A new Christmas tradition is adding glow to the holiday season in Tonopah.
The inaugural Festival of Trees debuted Dec. 11 in the Tonopah Convention Center, where nearly 20 Christmas trees, of all sizes and designs were featured.
“We invited the community to come out and decorate the trees and make the community magical,” coordinator Deb Cobb said as she stood among the illuminated trees inside the darkened convention center’s large room.
“This is the first time we have ever done this in Tonopah so we are looking forward to this becoming a tradition,” Cobb said. “Why not be magical at Christmastime? Why can’t it be magical for our kids and families and make them feel warm, no matter where they are.”
The Festival of Trees, a free family-oriented event, was spearheaded by the Community Youth Advisory Council and Central Nevada Grange.
It was a chance for various groups, businesses, families and others to create their own unique Christmas trees for public display.
“We had everything from the Rotary to the Salvation Army to the schools, PIC/SolarReserve, the Historic Mining Park, Tonopah Justice Court, Renown Medical Group, the Tonopah High School (varsity girls) basketball team,” Cobb said.
The list also included private individuals and businesses, the town of Tonopah, Cobb’s family farm and groups such as the Tonopah Preschool, 4-H in Round Mountain and WestCare.
“Multiple people,” she said. “They all decorated them, too, made the decorations to a theme they wanted to show here.”
Though the Festival of Trees spanned four hours from 3 p.m. to 7 p.m., participants arrived at 10 a.m. to start decorating.
“It’s really amazing,” said Layla Ramirez, 14, of Tonopah, part of the Community Youth Advisory Council. “It’s magical. There are so many trees, it’s so beautiful.”
She was impressed by “seeing all the parents and kids, seeing the community come together to look at all the beautiful trees.”
Multiple tree themes
A tree festival Cobb attended in Atlanta helped inspire the Tonopah event, which included Christmas songs performed by Tonopah Middle School students, a children’s Christmas story time and recorded Christmas music.
For those who could not attend, Cobb provided tree descriptions to the Times-Bonanza as she stood among them.
Ayers Creations, for example, displayed a tree with Western-themed decorations. Renown’s tree featured the health provider’s purple and gold colors. The Cobb family farm’s tree featured traditional sagebrush in Nevada colors of blue and silver.
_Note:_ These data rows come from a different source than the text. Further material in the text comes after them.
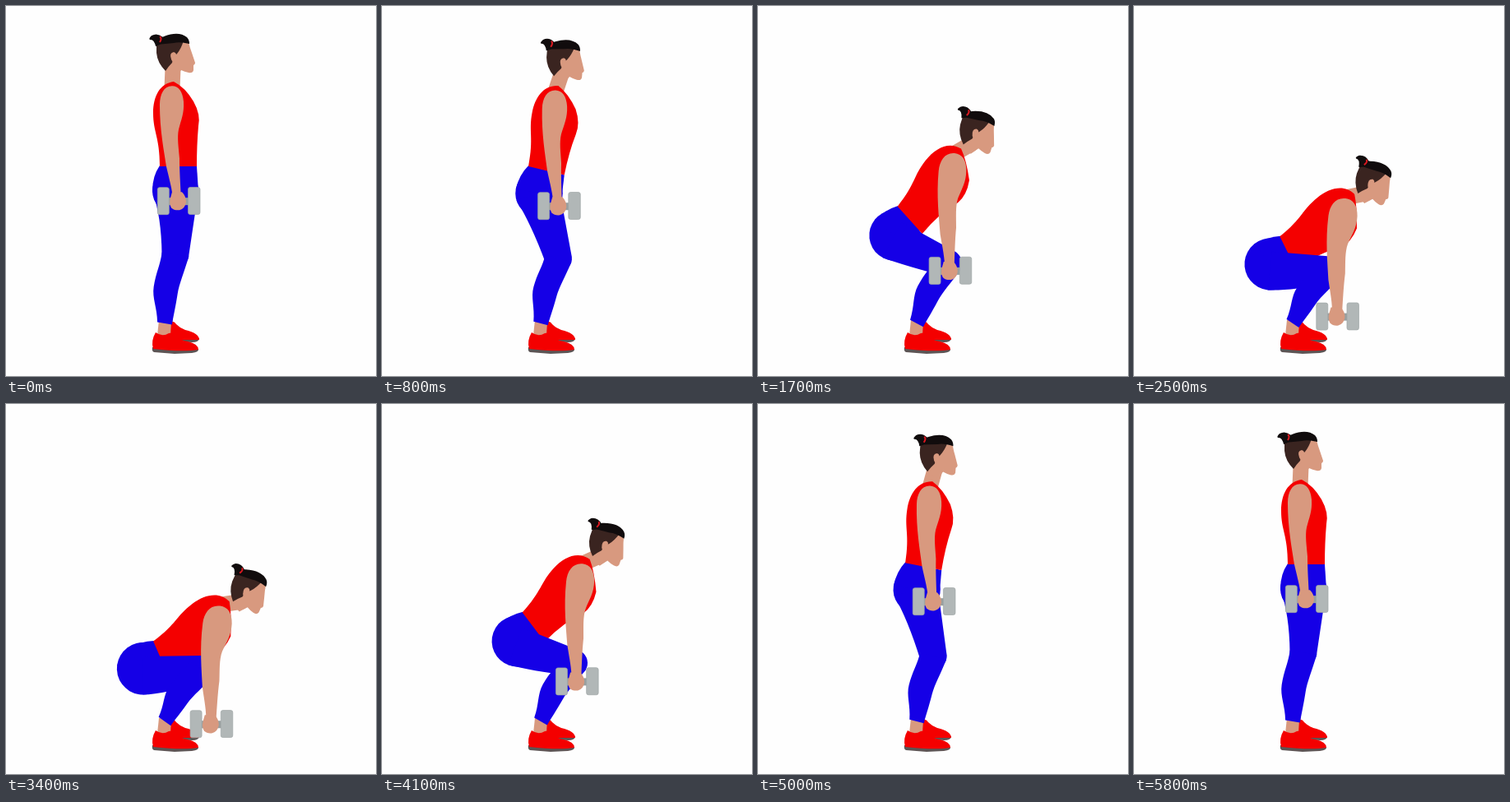
Write an HTML page that moves like this. It is 450 by 450 pixels and loops after 5900 ms.

```html
<!DOCTYPE html>
<html lang="en">
<head>
<meta charset="utf-8">
<title>Dumbbell squat</title>
<style>
  html, body { margin: 0; width: 100%; height: 100%; overflow: hidden; background: #fefefe; }
  svg { display: block; width: 100vw; height: 100vh; }
  .skin { fill: #d8997f; }
  .red { fill: #f40000; }
  .sole { fill: #5c5555; }
  .blue { fill: #1500e6; }
  .hair { fill: #110c0d; }
  .plate { fill: #b1b7b7; stroke: #a0a7a7; stroke-width: .7; }
</style>
</head>
<body>
<svg viewBox="0 0 450 450">
  <path class="skin" d="M186 382L203 378L203 390L198 404L184 401Z"/>
  <path class="sole" d="M207 403L235 404Q235 409 226 409L207 408Z"/>
  <path class="red" d="M201 385Q204 382 207 387Q212 392 218 394Q235 398 235 406L212 406L200 400Z"/>
  <path class="sole" d="M178 415L234 417Q235 421 226 422L205 423L180 421Q177 420 178 415Z"/>
  <path class="red" d="M182 397Q190 403 198 398Q203 396 207 401Q213 407 221 408Q234 411 234 418Q215 421 179 417Q176 407 182 397Z"/>

  <path id="neck" fill="none" stroke="#d8997f" stroke-width="19" stroke-linecap="round"/>
  <g id="pelvis" class="blue">
    <circle id="seat"/>
    <path id="waist"/>
  </g>
  <path id="tank" class="red"/>
  <path id="thigh" class="blue"/>
  <path id="shin" class="blue" d="M-9 0C-12 -18 -20 -28 -20 -42C-20 -60 -16 -70 -16.500 -85L16.500 -85C14 -65 10 -50 10 -38C10 -20 9 -10 9 0Z"/>

  <!-- Head, with the ear at the origin -->
  <g id="head">
    <path class="skin" d="M-9 -15L18 -17Q20 -9 22 -4L26 8Q26 10 24 11L24 17Q23 21 18 20Q13 19 9 17L2 26L-10 20Z"/>
    <path fill="#3a2420" d="M-21 -17L12 -19Q9 -9 4 -3Q-1 1 -2 8Q-6 12 -10 18Q-20 8 -21 -4Z"/>
    <path class="skin" d="M-3 4Q-6 -4 0 -5Q5 -4 2 4Q-1 9 -3 4Z"/>
    <path class="hair" d="M-21 -14Q-18 -22 -12 -24Q6 -31 16 -23Q19 -20 19 -15Q7 -18 0 -16Q-10 -15 -21 -14Z"/>
    <path class="hair" d="M-13 -23Q-20 -29 -27 -25Q-31 -21 -29 -20Q-24 -21 -22 -12Q-15 -14 -13 -19Z"/>
    <path fill="none" stroke="#d81820" stroke-width="2" d="M-17 -24Q-14 -22 -17 -17"/>
  </g>

  <!-- Weight and fist, with the grip at the origin -->
  <g id="weight">
    <rect x="-12" y="-5" width="25" height="9" fill="#989f9f"/>
    <rect class="plate" x="-24.700" y="-17.500" width="14" height="33" rx="2.500"/>
    <rect class="plate" x="12.500" y="-17.700" width="14.500" height="33" rx="2.500"/>
  </g>
  <path id="arm" class="skin" d="M0 -15C-10 -15 -15 -5 -15 8C-15 38 -10 63 -7 83C-3 100 0 110 1 122L11 122C10 103 9 88 9 73C8 60 6 48 8 38C11 26 15 18 14 4C13 -8 8 -15 0 -15Z"/>
  <path id="fist" class="skin" d="M-7 -12L5 -12Q10 -7 10 0Q9 8 2 10Q-4 11 -8 7Q-11 2 -9 -5Z"/>
</svg>
<script>
const LOOP = 5900, STEP = 100;
const ANKLE = [193, 386], KNEE_R = 16.5;

// Key poses on the way down: moment in ms, hip, knee, lean of the trunk in degrees.
const poses = [
  { at: 0,    rig: [206, 225, 206, 302, 0] },
  { at: 800,  rig: [191, 228, 214.5, 307, 11] },
  { at: 1700, rig: [166, 279, 231.5, 313, 38.4] },
  { at: 2500, rig: [166, 314, 237, 321, 51] },
  { at: 3050, rig: [167, 326, 238, 323, 54] }
];

// Moments on the way up paired with the matching moments of the way down.
const rise = [[3050, 3050], [3600, 2600], [4100, 1890], [4800, 890], [5400, 350], [5800, 0]];

function phase(t) {
  if (t <= rise[0][0]) return t;
  const i = rise.findIndex(([end]) => t <= end);
  if (i < 0) return 0;
  const [t0, q0] = rise[i - 1], [t1, q1] = rise[i];
  return q0 + (q1 - q0) * (t - t0) / (t1 - t0);
}

const slope = (i, j) => (poses[i + 1].rig[j] - poses[i].rig[j]) / (poses[i + 1].at - poses[i].at);

function tangent(i, j) {
  if (i === 0 || i === poses.length - 1) return 0;
  const before = poses[i].at - poses[i - 1].at, after = poses[i + 1].at - poses[i].at;
  return (slope(i - 1, j) * after + slope(i, j) * before) / (before + after);
}

// Cubic Hermite blend of the key poses at moment q.
function rigAt(q) {
  let i = 0;
  while (i < poses.length - 2 && q > poses[i + 1].at) i++;
  const a = poses[i], b = poses[i + 1], h = b.at - a.at, u = (q - a.at) / h;
  const w = u * u * (3 - 2 * u);
  return a.rig.map((v, j) => v + (b.rig[j] - v) * w
    + h * (tangent(i, j) * u * (1 - u) ** 2 - tangent(i + 1, j) * u * u * (1 - u)));
}

const RAD = Math.PI / 180;
const add = (a, b) => [a[0] + b[0], a[1] + b[1]];
const spin = ([x, y], deg) => {
  const c = Math.cos(deg * RAD), s = Math.sin(deg * RAD);
  return [x * c - y * s, x * s + y * c];
};
const set = (id, name, value) => document.getElementById(id).setAttribute(name, value);
const place = (id, [x, y], deg = 0, sx = 1, sy = 1) =>
  set(id, 'transform', `translate(${x} ${y}) rotate(${deg}) scale(${sx} ${sy})`);

function drawLeg(hip, knee, lean, seatR) {
  const [dx, dy] = [knee[0] - hip[0], knee[1] - hip[1]];
  const length = Math.hypot(dx, dy);
  const front = 28 - .25 * lean, back = 17 + .25 * lean;
  set('thigh', 'd', `M${front} 0L${KNEE_R} ${length}A${KNEE_R} ${KNEE_R} 0 0 1 ${-KNEE_R} ${length}`
    + `Q${-back} ${length * .4} ${-seatR} 0Z`);
  place('thigh', hip, Math.atan2(-dx, dy) / RAD);

  const [sx, sy] = [knee[0] - ANKLE[0], ANKLE[1] - knee[1]];
  place('shin', ANKLE, Math.atan2(sx, sy) / RAD, 1, Math.hypot(sx, sy) / 85);
}

function drawTrunk(hip, waist, lean, seatR) {
  // The waistband tilts a little more than the trunk.
  const [bx, by] = spin([45, 1], lean * .25);
  set('seat', 'r', seatR);
  set('waist', 'd', `M-19 -31Q-28 -18 ${-seatR} 0L28 0L${bx - 19} ${by - 31}Z`);
  place('pelvis', hip, lean);

  const chest = .2 * lean;
  set('tank', 'd', `M0 1C0 -35 -8 -40 -8 -64C-8 -84 0 -100 17 -102`
    + `Q31 -95 ${41 + chest} -78Q${50 + chest} -62 ${47 + chest} -48Q45 -25 ${bx} ${by}Z`);
  place('tank', waist, lean);
}

function draw(t) {
  const [hx, hy, kx, ky, lean] = rigAt(phase(t));
  const hip = [hx, hy], seatR = 28 + .07 * lean;
  const waist = add(hip, spin([-19, -31], lean));
  drawLeg(hip, [kx, ky], lean, seatR);
  drawTrunk(hip, waist, lean, seatR);

  const ear = add(waist, spin([0, .12 * lean - 134], 7.3 + 1.03 * lean));
  const nod = .46 * lean;
  const nape = add(ear, spin([-1, 14], nod)), collar = add(waist, spin([15, -94], lean));
  place('head', ear, nod);
  set('neck', 'd', `M${nape}L${collar}`);

  const shoulder = add(waist, spin([0, -83], 10.4 + 1.14 * lean));
  const reach = 126 + .07 * lean, swing = .14 * lean;
  const grip = add(shoulder, spin([0, reach], swing - 3.2));
  place('arm', shoulder, swing, 1 + .004 * lean, reach / 126);
  place('weight', grip);
  place('fist', grip);
}

const start = performance.now();
function tick() {
  const t = (performance.now() - start) % LOOP;
  draw(Math.floor(t / STEP) * STEP);
  requestAnimationFrame(tick);
}
draw(0);
requestAnimationFrame(tick);
</script>
</body>
</html>
```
Nearby was “a traditional English tree that you’d see in England from the olden days,” Cobb said. “It was always the gold and the greens and reds.”
“We have the Tonopah Middle School Student Council,” Cobb said. “They did it as a school. They’ve got rulers and apples on their tree to talk about their school stuff.”
Tonopah High School’s girls basketball team brought a sports theme to its tree. “All of the kids painted orange balls to make basketballs. All the decorations they made themselves.”
Scolari’s Food &Drug, Tonopah’s only grocery store, showcased two trees.
“They have all different types of food on their tree, and the other Scolari’s tree is honoring our troops,” Cobb said. “It’s red, white and blue, completely all the way down and supporting our local heroes in our town.”
She described the PIC/SolarReserve entry as an “amazing tree.”
“The decorations are ornaments with seeds in them so that they can take them off their tree and go plant them, and they’ll grow shrubbery that is native to this area. So their tree is all about putting back into the earth.”
The tree from the Best Western Hi-Desert Inn is really cute, Cobb said.
“If you look over there, it’s all about having a sweet tooth. We’ve got gingerbread and lollipops, and it’s all about candy and sweets and Christmas delights.”
In a Facebook post, town staffer Shari Bombard described the Christmas tree from Tonopah’s Historic Mining Park.
“It’s a Historic Tonopah tree,” she wrote. “There are 10 framed photos of Tonopah, with dates varying from 1900-1917, rusted ornaments, and a rock tree skirt with rocks from the Mining Park. Special thanks to Tonopah resident Cindy Zimmerman for all her help with the crafting part! She is amazing!”
Bolstering those in need
By creating the trees, participants also helped others in the community.
“We are going to have a silent auction to start a Tonopah disaster fund for the less fortunate people,” Cobb said. “The disaster fund will help people maybe who are ill, maybe help them get gas cards so they can get medical treatment or help get to a family member. All of the proceeds go to that. Everybody here is on board with that.”
The silent auction featured the trees themselves with all but about three donated to raise funds for the Tonopah disaster fund.
“They take the whole tree home with them, decorated and everything,” Cobb said of successful silent auction bidders. “Most of these trees have $100 to $150 invested in the trees so these groups and private people have donated them and helped to raise money.”
Contact reporter David Jacobs at firstname.lastname@example.org